* Article titles in AMA citation format should be in sentence-case

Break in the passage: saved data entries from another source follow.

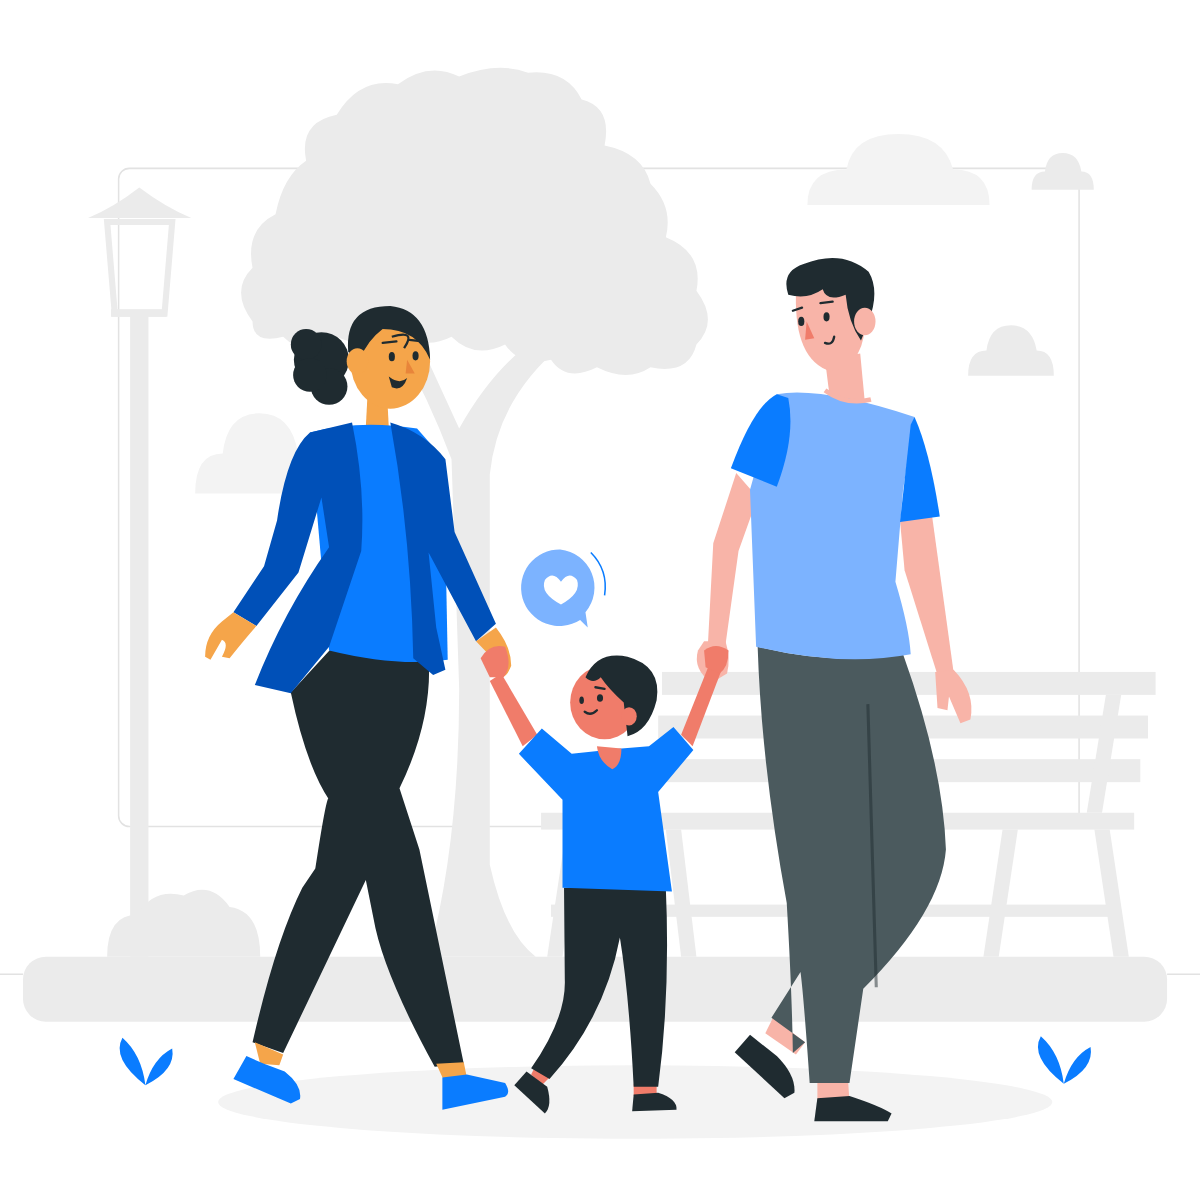
<!DOCTYPE html>
<html lang="en">
<head>
<meta charset="utf-8">
<title>Family Walk in the Park</title>
<link rel="stylesheet" href="https://fonts.googleapis.com/css2?family=Inter&display=swap">
<style>
  :root {
    --paper: #ffffff;
    --scenery: #ebebeb;
    --scenery-soft: #f3f3f3;
    --scenery-line: #e2e2e2;
    --blue: #0a7cff;
    --blue-deep: #0050b8;
    --blue-light: #7cb3ff;
    --ink: #1f2b30;
    --slate: #4b5a5e;
    --skin-mom: #f5a54a;
    --skin-dad: #f8b4a8;
    --skin-kid: #f07c6a;
    --nose-dad: #f07c6a;
  }
  html, body {
    margin: 0;
    width: 1200px;
    height: 1200px;
    overflow: hidden;
    background: var(--paper);
    font-family: "Inter", sans-serif;
  }
  .scene { display: block; width: 1200px; height: 1200px; }
</style>
</head>
<body>
<svg class="scene" viewBox="0 0 1568 1568" role="img" aria-label="Mother, father and child walking hand in hand through a park">
  <defs>
    <path id="leaf-sprout" d="M0 0 Q-45 -35 -30 -62 Q-5 -40 0 0 Q10 -35 35 -48 Q40 -20 0 0 Z"/>
    <path id="cloud" d="M0 60 Q0 30 30 30 Q35 0 70 0 Q105 0 112 30 Q140 30 140 60 Z"/>
  </defs>

  <g class="park-backdrop">
    <rect x="155" y="220" width="1255" height="860" rx="14" fill="none" stroke="var(--scenery-line)" stroke-width="2"/>
    <use href="#cloud" transform="translate(1055 175) scale(1.7 1.55)" fill="var(--scenery-soft)"/>
    <use href="#cloud" transform="translate(1348 200) scale(0.58 0.8)" fill="var(--scenery)"/>
    <use href="#cloud" transform="translate(1265 425) scale(0.8 1.1)" fill="var(--scenery)"/>
    <use href="#cloud" transform="translate(255 540) scale(1.2 1.75)" fill="var(--scenery-soft)"/>

    <g class="tree" fill="var(--scenery)">
      <path d="M560 1250 Q600 1100 600 900 L590 600 Q560 520 520 450 L545 440 L600 560 Q650 470 720 430 L735 450 Q650 520 640 620 L640 1130 Q660 1220 700 1250 Z"/>
      <path d="M330 420 Q300 380 330 350 Q320 300 360 280 Q370 230 400 210 Q390 160 440 150 Q470 100 520 110 Q560 80 600 100 Q650 80 690 95 Q740 90 760 130 Q800 140 790 190 Q840 200 850 240 Q880 270 870 310 Q920 330 910 380 Q940 420 910 450 Q900 490 850 480 Q820 500 780 480 Q740 500 720 470 Q680 480 660 450 Q620 470 590 440 Q550 460 520 430 Q480 460 440 440 Q400 470 370 440 Q330 450 330 420 Z"/>
    </g>

    <g class="lamp-post" fill="var(--scenery)">
      <rect x="170" y="410" width="24" height="840"/>
      <path d="M115 285 Q150 270 182 245 Q215 270 250 285 Z"/>
      <path d="M140 290 L225 290 L215 410 L150 410 Z" fill="none" stroke="var(--scenery)" stroke-width="8"/>
      <rect x="145" y="404" width="72" height="10"/>
    </g>

    <g class="bushes" fill="var(--scenery)">
      <path d="M140 1250 Q140 1195 180 1195 Q200 1160 240 1170 Q275 1150 300 1185 Q340 1190 340 1250 Z"/>
    </g>

    <g class="bench" fill="var(--scenery)">
      <rect x="865" y="878" width="645" height="30"/>
      <rect x="860" y="935" width="640" height="30"/>
      <rect x="855" y="992" width="635" height="30"/>
      <rect x="707" y="1062" width="775" height="22"/>
      <rect x="720" y="1182" width="730" height="16"/>
      <path d="M740 1084 L760 1084 L735 1250 L715 1250 Z"/>
      <path d="M870 1084 L890 1084 L910 1250 L890 1250 Z"/>
      <path d="M1310 1084 L1330 1084 L1305 1250 L1285 1250 Z"/>
      <path d="M1430 1084 L1450 1084 L1475 1250 L1455 1250 Z"/>
      <path d="M1445 908 L1465 908 L1440 1062 L1420 1062 Z"/>
    </g>

    <rect class="lawn-edge" x="30" y="1250" width="1495" height="85" rx="30" fill="var(--scenery)"/>
    <line x1="0" y1="1273" x2="30" y2="1273" stroke="var(--scenery-line)" stroke-width="2"/>
    <line x1="1525" y1="1273" x2="1568" y2="1273" stroke="var(--scenery-line)" stroke-width="2"/>
    <ellipse class="ground-shadow" cx="830" cy="1440" rx="545" ry="48" fill="var(--scenery-soft)"/>
  </g>

  <g class="sprouts" fill="var(--blue)">
    <use href="#leaf-sprout" transform="translate(190 1418)"/>
    <use href="#leaf-sprout" transform="translate(1390 1416)"/>
  </g>

  <g class="mother">
    <g class="legs" fill="var(--ink)">
      <path d="M435 845 Q500 862 560 855 Q566 940 522 1030 L548 1110 L606 1390 L568 1394 Q500 1270 488 1200 L478 1150 L370 1376 L330 1362 Q360 1230 395 1160 L412 1135 Q428 1030 430 1045 Q400 1000 380 905 Z"/>
    </g>
    <path d="M333 1362 L370 1378 L365 1392 L340 1390 Z" fill="var(--skin-mom)"/>
    <path d="M570 1390 L606 1388 L610 1408 L580 1412 Z" fill="var(--skin-mom)"/>
    <g class="sneakers" fill="var(--blue)">
      <path d="M322 1380 L345 1390 L372 1400 Q395 1418 392 1436 L380 1442 L305 1410 Z"/>
      <path d="M578 1408 L610 1404 L660 1415 Q668 1428 660 1433 L578 1450 Z"/>
    </g>
    <path d="M480 520 L506 520 L508 558 L478 558 Z" fill="var(--skin-mom)"/>
    <path class="top" d="M405 565 Q470 548 545 560 L580 600 L585 862 Q520 872 430 850 Z" fill="var(--blue)"/>
    <path class="jacket-left" d="M405 565 Q375 590 362 680 L345 740 L305 800 L335 818 L390 748 L420 650 L430 715 Q370 800 333 895 L380 906 L430 845 L472 720 Q478 640 460 552 Z" fill="var(--blue-deep)"/>
    <path class="jacket-right" d="M510 552 Q555 565 582 600 L594 695 L648 815 L622 838 L560 722 L570 820 L582 875 L566 882 L540 860 Q537 700 510 552 Z" fill="var(--blue-deep)"/>
    <path d="M305 800 L335 818 Q320 835 300 860 L290 858 Q300 840 290 836 L275 862 L268 858 Q268 830 290 812 Z" fill="var(--skin-mom)"/>
    <path d="M622 838 L648 820 Q668 845 668 870 Q662 885 655 885 L648 865 Z" fill="var(--skin-mom)"/>
    <g class="head">
      <circle cx="420" cy="470" r="36" fill="var(--ink)"/>
      <circle cx="400" cy="450" r="20" fill="var(--ink)"/>
      <circle cx="430" cy="505" r="24" fill="var(--ink)"/>
      <circle cx="405" cy="490" r="22" fill="var(--ink)"/>
      <ellipse cx="510" cy="472" rx="52" ry="62" fill="var(--skin-mom)"/>
      <path d="M455 460 Q450 400 510 400 Q560 405 562 470 Q545 430 500 430 Q480 445 470 470 Z" fill="var(--ink)"/>
      <ellipse cx="467" cy="472" rx="14" ry="17" fill="var(--skin-mom)"/>
      <path d="M528 455 Q545 430 512 440" fill="none" stroke="var(--ink)" stroke-width="3"/>
      <path d="M500 448 L518 446 M535 444 L552 446" stroke="var(--ink)" stroke-width="3" stroke-linecap="round"/>
      <ellipse cx="512" cy="466" rx="4" ry="6" fill="var(--ink)"/>
      <ellipse cx="543" cy="465" rx="4" ry="6" fill="var(--ink)"/>
      <path d="M532 470 L542 488 L530 488 Z" fill="#e8853a"/>
      <path d="M508 492 Q522 503 532 494 Q526 512 512 506 Z" fill="var(--ink)"/>
    </g>
  </g>

  <g class="father">
    <path d="M1010 1330 L1052 1362 L1040 1378 L1000 1350 Z" fill="var(--skin-dad)"/>
    <path d="M1068 1410 L1108 1410 L1110 1440 L1068 1440 Z" fill="var(--skin-dad)"/>
    <path class="trousers" d="M990 845 Q1090 870 1180 855 Q1232 1000 1236 1110 Q1230 1190 1128 1292 L1110 1415 L1058 1415 Q1050 1300 1046 1270 L1008 1330 L1052 1362 L1036 1376 Q1035 1300 1028 1180 Q995 1000 990 845 Z" fill="var(--slate)"/>
    <path d="M1134 920 L1145 1290" stroke="var(--ink)" stroke-width="4" fill="none" opacity=".5"/>
    <g class="shoes" fill="var(--ink)">
      <path d="M980 1352 L1015 1380 Q1040 1405 1038 1428 L1025 1435 L960 1375 Z"/>
      <path d="M1068 1435 L1110 1432 Q1150 1445 1165 1455 L1160 1465 L1064 1465 Z"/>
    </g>
    <path class="arm-left" d="M962 618 L932 710 L925 842 L948 842 L965 720 L990 650 Z" fill="var(--skin-dad)"/>
    <path class="arm-right" d="M1176 680 L1218 675 L1246 878 L1225 882 L1182 745 Z" fill="var(--skin-dad)"/>
    <path d="M920 838 L948 838 Q955 860 950 880 L930 892 Q905 875 912 850 Z" fill="var(--skin-dad)"/>
    <path d="M1222 878 L1246 875 Q1275 905 1268 940 L1255 945 L1240 910 L1238 928 L1225 925 Z" fill="var(--skin-dad)"/>
    <path d="M1078 470 L1124 462 L1130 525 L1085 525 Z" fill="var(--skin-dad)"/>
    <path class="shirt" d="M1015 515 Q1075 505 1195 545 L1180 640 L1170 760 Q1188 820 1190 855 Q1100 872 988 845 L980 640 Z" fill="var(--blue-light)"/>
    <path d="M1015 515 Q985 530 955 612 L1015 636 Q1040 570 1030 520 Z" fill="var(--blue)"/>
    <path d="M1195 545 Q1215 590 1228 675 L1176 682 L1190 555 Z" fill="var(--blue)"/>
    <path d="M1078 510 Q1105 530 1138 522" fill="none" stroke="var(--skin-dad)" stroke-width="6"/>
    <g class="head">
      <path d="M1040 385 Q1038 470 1085 485 Q1125 480 1130 430 L1132 380 Q1100 360 1040 385 Z" fill="var(--skin-dad)"/>
      <path d="M1030 385 Q1020 355 1050 345 Q1100 325 1135 355 Q1150 380 1135 420 L1125 445 Q1108 420 1105 385 Q1080 395 1075 378 Q1055 392 1030 385 Z" fill="var(--ink)"/>
      <ellipse cx="1130" cy="420" rx="14" ry="18" fill="var(--skin-dad)"/>
      <path d="M1072 396 L1088 394 M1036 406 L1048 402" stroke="var(--ink)" stroke-width="3" stroke-linecap="round"/>
      <ellipse cx="1080" cy="414" rx="4" ry="6" fill="var(--ink)"/>
      <ellipse cx="1047" cy="420" rx="4" ry="6" fill="var(--ink)"/>
      <path d="M1054 420 L1052 444 L1064 442 Z" fill="var(--nose-dad)"/>
      <path d="M1078 448 Q1088 452 1090 440" fill="none" stroke="var(--ink)" stroke-width="3" stroke-linecap="round"/>
    </g>
  </g>

  <g class="child">
    <path d="M700 1392 L718 1408 L708 1418 L694 1404 Z" fill="var(--skin-kid)"/>
    <path d="M828 1416 L858 1416 L858 1432 L828 1432 Z" fill="var(--skin-kid)"/>
    <path class="trousers" d="M737 1160 L870 1160 Q876 1300 860 1420 L828 1420 Q822 1300 810 1225 Q790 1330 718 1410 L694 1396 Q740 1330 738 1280 Z" fill="var(--ink)"/>
    <g class="shoes" fill="var(--ink)">
      <path d="M688 1400 L715 1420 Q722 1445 712 1455 L672 1418 Z"/>
      <path d="M828 1430 L860 1428 Q885 1436 884 1450 L826 1452 Z"/>
    </g>
    <path class="arm-left" d="M683 975 L702 960 L655 880 L640 890 Z" fill="var(--skin-kid)"/>
    <path class="arm-right" d="M890 960 L905 975 L945 870 L928 865 Z" fill="var(--skin-kid)"/>
    <path d="M628 860 Q640 840 660 845 Q670 870 658 885 L640 885 Z" fill="var(--skin-kid)"/>
    <path d="M920 850 Q935 838 952 850 Q952 872 940 880 L922 872 Z" fill="var(--skin-kid)"/>
    <path class="tee" d="M678 985 L708 952 L747 985 L812 978 L848 975 L880 950 L906 980 L860 1035 L878 1165 L735 1160 L735 1045 Z" fill="var(--blue)"/>
    <path d="M780 975 L812 978 Q812 1000 800 1005 Q782 995 780 975 Z" fill="var(--skin-kid)"/>
    <g class="head">
      <ellipse cx="790" cy="918" rx="45" ry="48" fill="var(--skin-kid)"/>
      <path d="M765 885 Q780 850 820 858 Q865 870 858 915 Q848 955 820 962 L815 918 Q795 900 785 885 Q775 895 765 885 Z" fill="var(--ink)"/>
      <ellipse cx="822" cy="936" rx="10" ry="12" fill="var(--skin-kid)"/>
      <ellipse cx="784" cy="912" rx="4" ry="5" fill="var(--ink)"/>
      <ellipse cx="760" cy="915" rx="3" ry="5" fill="var(--ink)"/>
      <path d="M778 898 L790 900" stroke="var(--ink)" stroke-width="3" stroke-linecap="round"/>
      <path d="M764 930 Q772 936 780 928" fill="none" stroke="var(--ink)" stroke-width="3" stroke-linecap="round"/>
    </g>
  </g>

  <g class="love-bubble">
    <path d="M732 718 A50 50 0 1 0 758 810 L768 820 L765 800 A50 50 0 0 0 732 718 Z" fill="var(--blue-light)"/>
    <path d="M733 790 Q705 775 712 758 Q722 745 733 760 Q744 745 754 758 Q760 775 733 790 Z" fill="var(--paper)"/>
    <path d="M772 722 Q795 745 790 778" fill="none" stroke="var(--blue)" stroke-width="2"/>
  </g>
</svg>
</body>
</html>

TY - JOUR T1 - Reasons for desiring death: examining causative factors of suicide attempters treated in emergency rooms in Korea. AU - Lim,Meerae, AU - Kim,Sung-Wan, AU - Nam,Yoon-Young, AU - Moon,Eunsoo, AU - Yu,Jechun, AU - Lee,Soojung, AU - Chang,Jae Seung, AU - Jhoo,Jin-Hyeong, AU - Cha,Boseok, AU - Choi,Jung-Seok, AU - Ahn,Yong Min, AU - Ha,Kyooseob, AU - Kim,Jayoun, AU - Jeon,Hong Jin, AU - Park,Jong-Ik, Y1 - 2014/07/19/ PY - 2013/08/16/received PY - 2014/07/11/revised PY - 2014/07/11/accepted PY - 2014/8/9/entrez PY - 2014/8/12/pubmed PY - 2015/7/24/medline KW - Cause of suicide attempt KW - Psychiatric symptoms KW - Stress KW - Suicide KW - Suicide attempt SP - 349 EP - 56 JF - Journal of affective disorders JO - J Affect Disord VL - 168 N2 - BACKGROUND: Suicide attempters treated in emergency rooms were studied in order to understand the motives behind this behavior. Disparities between the etiological contributions to suicidal ideation, intention, and action were examined in order to characterize motives in these categories. METHODS: Suicide attempters who visited the emergency departments of seven university hospitals were analyzed. Attempts leading to mortality were excluded from the analysis. Participants were assessed using semi-structured questionnaires, the results of which were noted on their medical records. These were analyzed retrospectively. RESULTS: Attempter self-report assessment revealed that participants chose external sources of stress (75.4%) and psychiatric symptoms (19.1%) as their main reasons for attempting suicide. However, assessments by interviewers indicated that stressors contributed to suicide attempts to a lesser degree (52.8%) while psychiatric symptoms were more etiologically relevant (36.6%). Compared to those with stressors that was identified as causal in both self-report and clinician assessed evaluation, the participants-regardless of their self-report evaluation-who identified with causal psychiatric symptoms by psychiatrist had more severe and intense suicidal ideation and more determined suicidal intention. LIMITATIONS: We collected samples from only university hospitals, resulting in selection bias. In addition, we did not use psychiatric scales to evaluate the participants׳ symptoms. CONCLUSIONS: Stress was the greatest motive for attempting suicide, affirmed in both self-report and clinician assessed evaluation. A fair proportion of people were objectively identified as being motivated by psychiatric symptoms, yet were unaware of what they suffered from. Furthermore, suicide severity, intensity, and suicidal intention were stronger in psychiatrically driven cases. SN - 1573-2517 UR - https://www.unboundmedicine.com/medline/citation/25103630/Reasons_for_desiring_death:_examining_causative_factors_of_suicide_attempters_treated_in_emergency_rooms_in_Korea_ L2 - https://linkinghub.elsevier.com/retrieve/pii/S0165-0327(14)00457-1 DB - PRIME DP - Unbound Medicine ER -